Ferdinando Pacitti

Alfonso Pacitti
updated 13 May 2024

Ferdinando was the second child of Antonio Pacitto & Annamaria Pacitto. Ferdinando was born 25th April 1842 at Cerasuolo. In 1865, he married Pasqua Coia and they had seven children together before Pasqua died in 1880. Left a widow to look after two young children (Carmine and Gerardo), Ferdinando married a second time to Mariantonia Pacitti on March 4th 1883 at Cerasuolo. Together they had six children. The Scottish marriage certificates of some of his children gave his occupation as a farmer.

Ferdinando died at Cerasuolo on 19th August 1899 and Mariantonia continued to live at Cerasuolo until her own death in 1919. Gerardo, the eldest surviving male also remained at Cerasuolo in Italy where he died in 1939. The other children emigrated to the UK between 1900 and 1920.

Mariantonia Pacitti continued to live in Italy. According to my father, she did visit her family in Scotland on one occasion round about 1920 but, happy that they were all doing well, she returned to Italy where she died sometime between 1925 and 1930.

The family tree below provides detail on Ferdinando's thirteen children.

Pacitti Ferdinando

My father’s confirmation godfather, Pietro Jacobelli, provided some further background.

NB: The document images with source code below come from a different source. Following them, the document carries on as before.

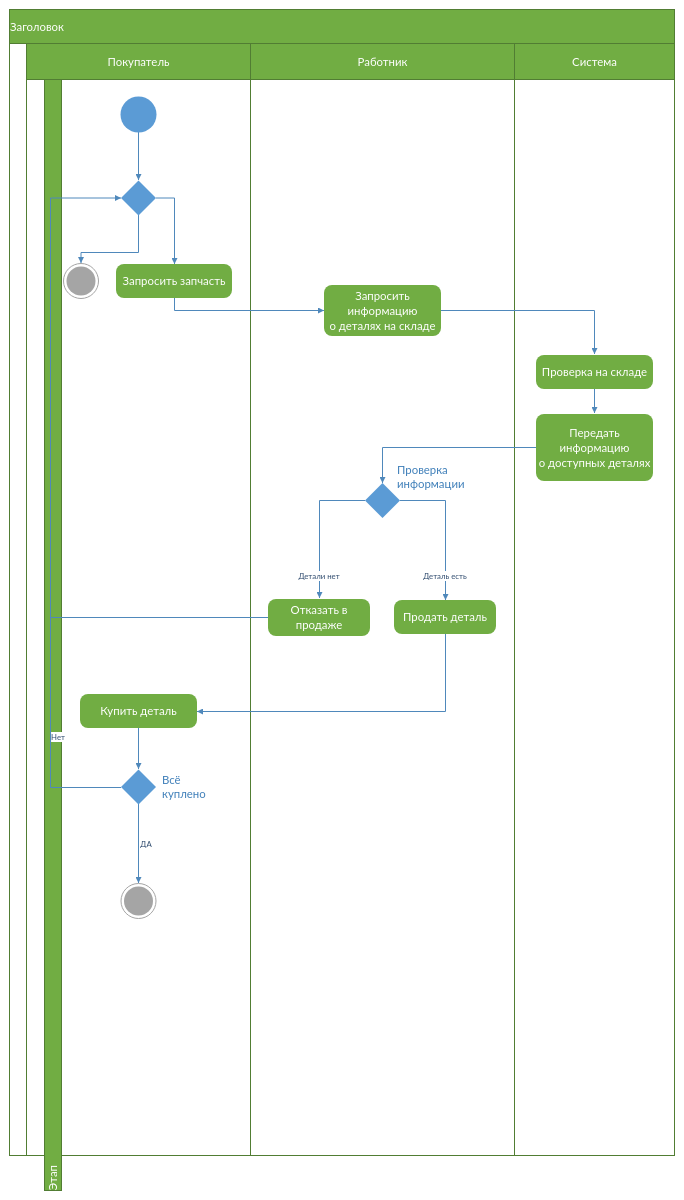
<!DOCTYPE html>
<html lang="ru">
<head>
<meta charset="utf-8">
<title>Диаграмма: продажа деталей</title>
<style>
:root {
  --green: #71ad43;
  --green-line: #517d33;
  --blue: #5b9bd5;
  --blue-line: #4f88bb;
  --blue-text: #3f7fb9;
  --grey: #a5a5a5;
  --label: #2f4b6e;
}
* { box-sizing: border-box; margin: 0; }
body {
  width: 684px; height: 1200px; overflow: hidden; background: #fff;
  font: 11.4px/15px Lato, "Open Sans", sans-serif; color: #fff;
}
.diagram { position: relative; width: 684px; height: 1200px; overflow: hidden; padding: 9px; }
.pool { width: 666px; height: 1147px; border: 1px solid var(--green-line); display: flex; flex-direction: column; }
.pool-title { height: 34px; background: var(--green); border-bottom: 1px solid var(--green-line); display: flex; align-items: center; font-size: 11.4px; font-weight: 400; }
.lanes { flex: 1; display: grid; grid-template-columns: 224px 264px 1fr; padding-left: 16px; }
.lane { border-left: 1px solid var(--green-line); }
.lane h2 { height: 36px; background: var(--green); border-bottom: 1px solid var(--green-line); display: flex; align-items: center; justify-content: center; font-size: 11.4px; font-weight: 400; }
.phase { position: absolute; left: 44px; top: 79px; width: 18px; height: 1112px; background: var(--green); border: 1px solid var(--green-line); display: flex; align-items: flex-end; justify-content: center; }
.phase span { writing-mode: vertical-rl; transform: rotate(180deg); line-height: 16px; }
.flow { position: absolute; inset: 0; }
.connectors { fill: none; stroke: var(--blue-line); stroke-width: 1; }
.directed { marker-end: url(#arrow); }
.arrow-head { fill: var(--blue-line); }
.start, .decision { fill: var(--blue); }
.final-ring { fill: #fff; stroke: var(--grey); }
.final-core { fill: var(--grey); }
.action {
  position: absolute; display: flex; align-items: center; justify-content: center; padding-bottom: 1px;
  background: var(--green); border-radius: 8px; text-align: center; white-space: nowrap;
}
.question { position: absolute; color: var(--blue-text); line-height: 14px; white-space: nowrap; }
.guard { position: absolute; transform: translate(-50%, -50%); background: #fff; color: var(--label); font-size: 7.8px; line-height: 10px; white-space: nowrap; }
</style>
</head>
<body>
<main class="diagram">
  <section class="pool">
    <h1 class="pool-title">Заголовок</h1>
    <div class="lanes">
      <div class="lane"><h2>Покупатель</h2></div>
      <div class="lane"><h2>Работник</h2></div>
      <div class="lane"><h2>Система</h2></div>
    </div>
  </section>
  <div class="phase"><span>Этап</span></div>

  <svg class="flow" width="684" height="1200" viewBox="0 0 684 1200" aria-hidden="true">
    <defs>
      <marker id="arrow" markerUnits="userSpaceOnUse" markerWidth="6" markerHeight="6" refX="6" refY="3" orient="auto">
        <polygon class="arrow-head" points="0,0 6,3 0,6"/>
      </marker>
      <polygon id="decision" class="decision" points="0,-17.5 17.5,0 0,17.5 -17.5,0"/>
      <g id="final">
        <circle class="final-ring" r="17.5"/>
        <circle class="final-core" r="14.5"/>
      </g>
    </defs>
    <g class="connectors">
      <g class="directed">
        <path d="M138.5 132V180"/>
        <path d="M138.5 215V252.5H81V263"/>
        <path d="M156 198H174.5V264"/>
        <path d="M174.5 298V310.5H324"/>
        <path d="M441 310.5H594.5V354"/>
        <path d="M594.5 389V413"/>
        <path d="M537 447.5H382.5V483"/>
        <path d="M365 500.5H319.5V598"/>
        <path d="M400 500.5H445.5V600"/>
        <path d="M445.5 634V711.5H197"/>
        <path d="M138.5 728V769"/>
        <path d="M138.5 804V883"/>
        <path d="M121 787.5H50.5V198H121"/>
      </g>
      <path d="M268 617.5H50.5"/>
    </g>
    <circle class="start" cx="138.5" cy="114.5" r="18"/>
    <use href="#decision" x="138.5" y="198"/>
    <use href="#decision" x="382.5" y="500.5"/>
    <use href="#decision" x="138.5" y="787"/>
    <use href="#final" x="81" y="281"/>
    <use href="#final" x="138.5" y="901"/>
  </svg>

  <div class="question" style="left:397px;top:463px">Проверка<br>информации</div>
  <div class="question" style="left:162px;top:773px">Всё<br>куплено</div>

  <div class="action" style="left:116px;top:264px;width:116px;height:34px">Запросить запчасть</div>
  <div class="action" style="left:324px;top:285px;width:117px;height:51px">Запросить<br>информацию<br>о деталях на складе</div>
  <div class="action" style="left:536px;top:355px;width:117px;height:34px">Проверка на складе</div>
  <div class="action" style="left:536px;top:414px;width:117px;height:67px">Передать<br>информацию<br>о доступных деталях</div>
  <div class="action" style="left:268px;top:599px;width:102px;height:37px">Отказать в<br>продаже</div>
  <div class="action" style="left:394px;top:600px;width:102px;height:34px">Продать деталь</div>
  <div class="action" style="left:80px;top:694px;width:117px;height:34px">Купить деталь</div>

  <span class="guard" style="left:319px;top:576px">Детали нет</span>
  <span class="guard" style="left:445px;top:576px">Деталь есть</span>
  <span class="guard" style="left:58px;top:737px">Нет</span>
  <span class="guard" style="left:146px;top:844px">ДА</span>
</main>
</body>
</html>
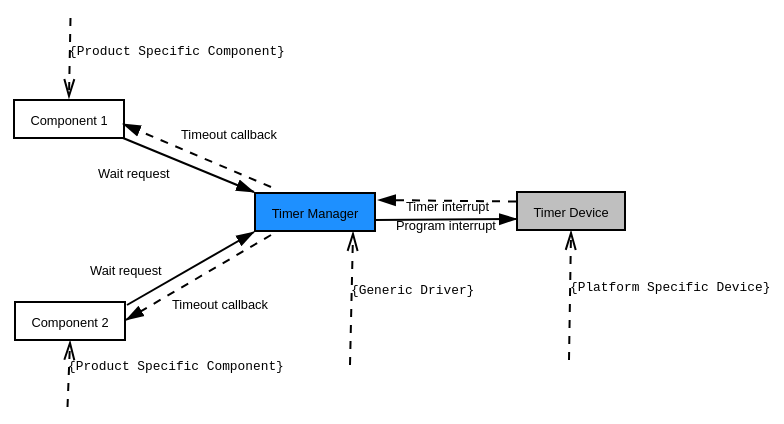
<!DOCTYPE html>
<html lang="en">
<head>
<meta charset="utf-8">
<title>Timer Manager diagram</title>
<style>
  :root {
    --paper: #ffffff;
    --ink: #000000;
    --manager: #1e90ff;
    --device: #bfbfbf;
  }
  * { box-sizing: border-box; }
  html, body { margin: 0; overflow: hidden; }
  .diagram {
    position: relative;
    width: 784px;
    height: 424px;
    overflow: hidden;
    background: var(--paper);
    color: var(--ink);
    font: 12.85px/16px "Liberation Sans", Arial, sans-serif;
  }
  .connectors { position: absolute; inset: 0; }
  .connectors line { stroke: var(--ink); stroke-width: 2; }
  .dashed { stroke-dasharray: 8 8; }
  .head { fill: var(--ink); }
  .open-head { fill: none; stroke: var(--ink); stroke-width: 2; }
  .node {
    position: absolute;
    display: flex;
    align-items: center;
    justify-content: center;
    width: 112px;
    height: 40px;
    padding-top: 3px;
    border: 2px solid var(--ink);
    background: var(--paper);
    white-space: nowrap;
  }
  .component-1 { left: 13px; top: 99px; }
  .component-2 { left: 14px; top: 301px; }
  .manager { left: 254px; top: 192px; width: 122px; background: var(--manager); }
  .device { left: 516px; top: 191px; width: 110px; background: var(--device); }
  .label, .note { position: absolute; white-space: nowrap; }
  .note { font-family: "Liberation Mono", "Courier New", monospace; }
</style>
</head>
<body>
<main class="diagram">
  <div class="node component-1">Component 1</div>
  <div class="node component-2">Component 2</div>
  <div class="node manager">Timer Manager</div>
  <div class="node device">Timer Device</div>

  <svg class="connectors" width="784" height="424" viewBox="0 0 784 424" aria-hidden="true">
    <defs>
      <marker id="filled-arrow" markerUnits="userSpaceOnUse" markerWidth="20" markerHeight="14" refX="18" refY="7" orient="auto">
        <polygon class="head" points="0,1 19,7 0,13"/>
      </marker>
      <marker id="open-arrow" markerUnits="userSpaceOnUse" markerWidth="22" markerHeight="14" refX="18" refY="7" orient="auto">
        <polyline class="open-head" points="1,2 18,7 1,12"/>
      </marker>
    </defs>
    <g marker-end="url(#filled-arrow)">
      <line x1="123" y1="138" x2="254" y2="192" marker-end="url(#filled-arrow)"/>
      <line x1="127" y1="305" x2="254" y2="232" marker-end="url(#filled-arrow)"/>
      <line x1="375" y1="220" x2="517" y2="219" marker-end="url(#filled-arrow)"/>
      <line class="dashed" x1="271" y1="187" x2="123" y2="124" marker-end="url(#filled-arrow)"/>
      <line class="dashed" x1="271" y1="235" x2="126" y2="320" marker-end="url(#filled-arrow)"/>
      <line class="dashed" x1="516" y1="201.5" x2="378" y2="200" marker-end="url(#filled-arrow)"/>
    </g>
    <g>
      <line class="dashed" x1="70.5" y1="18" x2="69" y2="96" marker-end="url(#open-arrow)"/>
      <line class="dashed" x1="67.5" y1="407" x2="70" y2="343" marker-end="url(#open-arrow)"/>
      <line class="dashed" x1="350" y1="365" x2="353" y2="234" marker-end="url(#open-arrow)"/>
      <line class="dashed" x1="569" y1="360" x2="571" y2="233" marker-end="url(#open-arrow)"/>
    </g>
  </svg>

  <span class="label" style="left:181px;top:127px">Timeout callback</span>
  <span class="label" style="left:98px;top:166px">Wait request</span>
  <span class="label" style="left:90px;top:263px">Wait request</span>
  <span class="label" style="left:172px;top:297px">Timeout callback</span>
  <span class="label" style="left:406px;top:199px">Timer interrupt</span>
  <span class="label" style="left:396px;top:218px">Program interrupt</span>

  <span class="note" style="left:69px;top:44px">{Product Specific Component}</span>
  <span class="note" style="left:68px;top:359px">{Product Specific Component}</span>
  <span class="note" style="left:351px;top:283px">{Generic Driver}</span>
  <span class="note" style="left:570px;top:280px">{Platform Specific Device}</span>
</main>
</body>
</html>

My father had met Signor Jacobelli in Italy many years after his confirmation; Jacobelli was a first class tailor by trade and at this time he was one of the wise old men in the town of Cerasuolo. He told my father that Ferdinando had been employed as the ‘fattore’ (a bailiff or steward) for the Duca di Marotta, a local land owner. The ducal family of Marotta were well known and respected in the area and one of the Dukes was responsible for providing funds to build the imprsesive church of San Pasquale Baylon in Cerasuolo.
Ferdinando died relatively young leaving a widow, six sons and a daughter. This would tie in with the other facts of that time; Gerardo, the eldest, remained in Italy; Carmine, next oldest, emigrated to London in 1900 shortly after getting married at Cerasuolo, and then some years later to Scotland; all of the remaining children of Ferdinando followed suit over the next 15 years or so.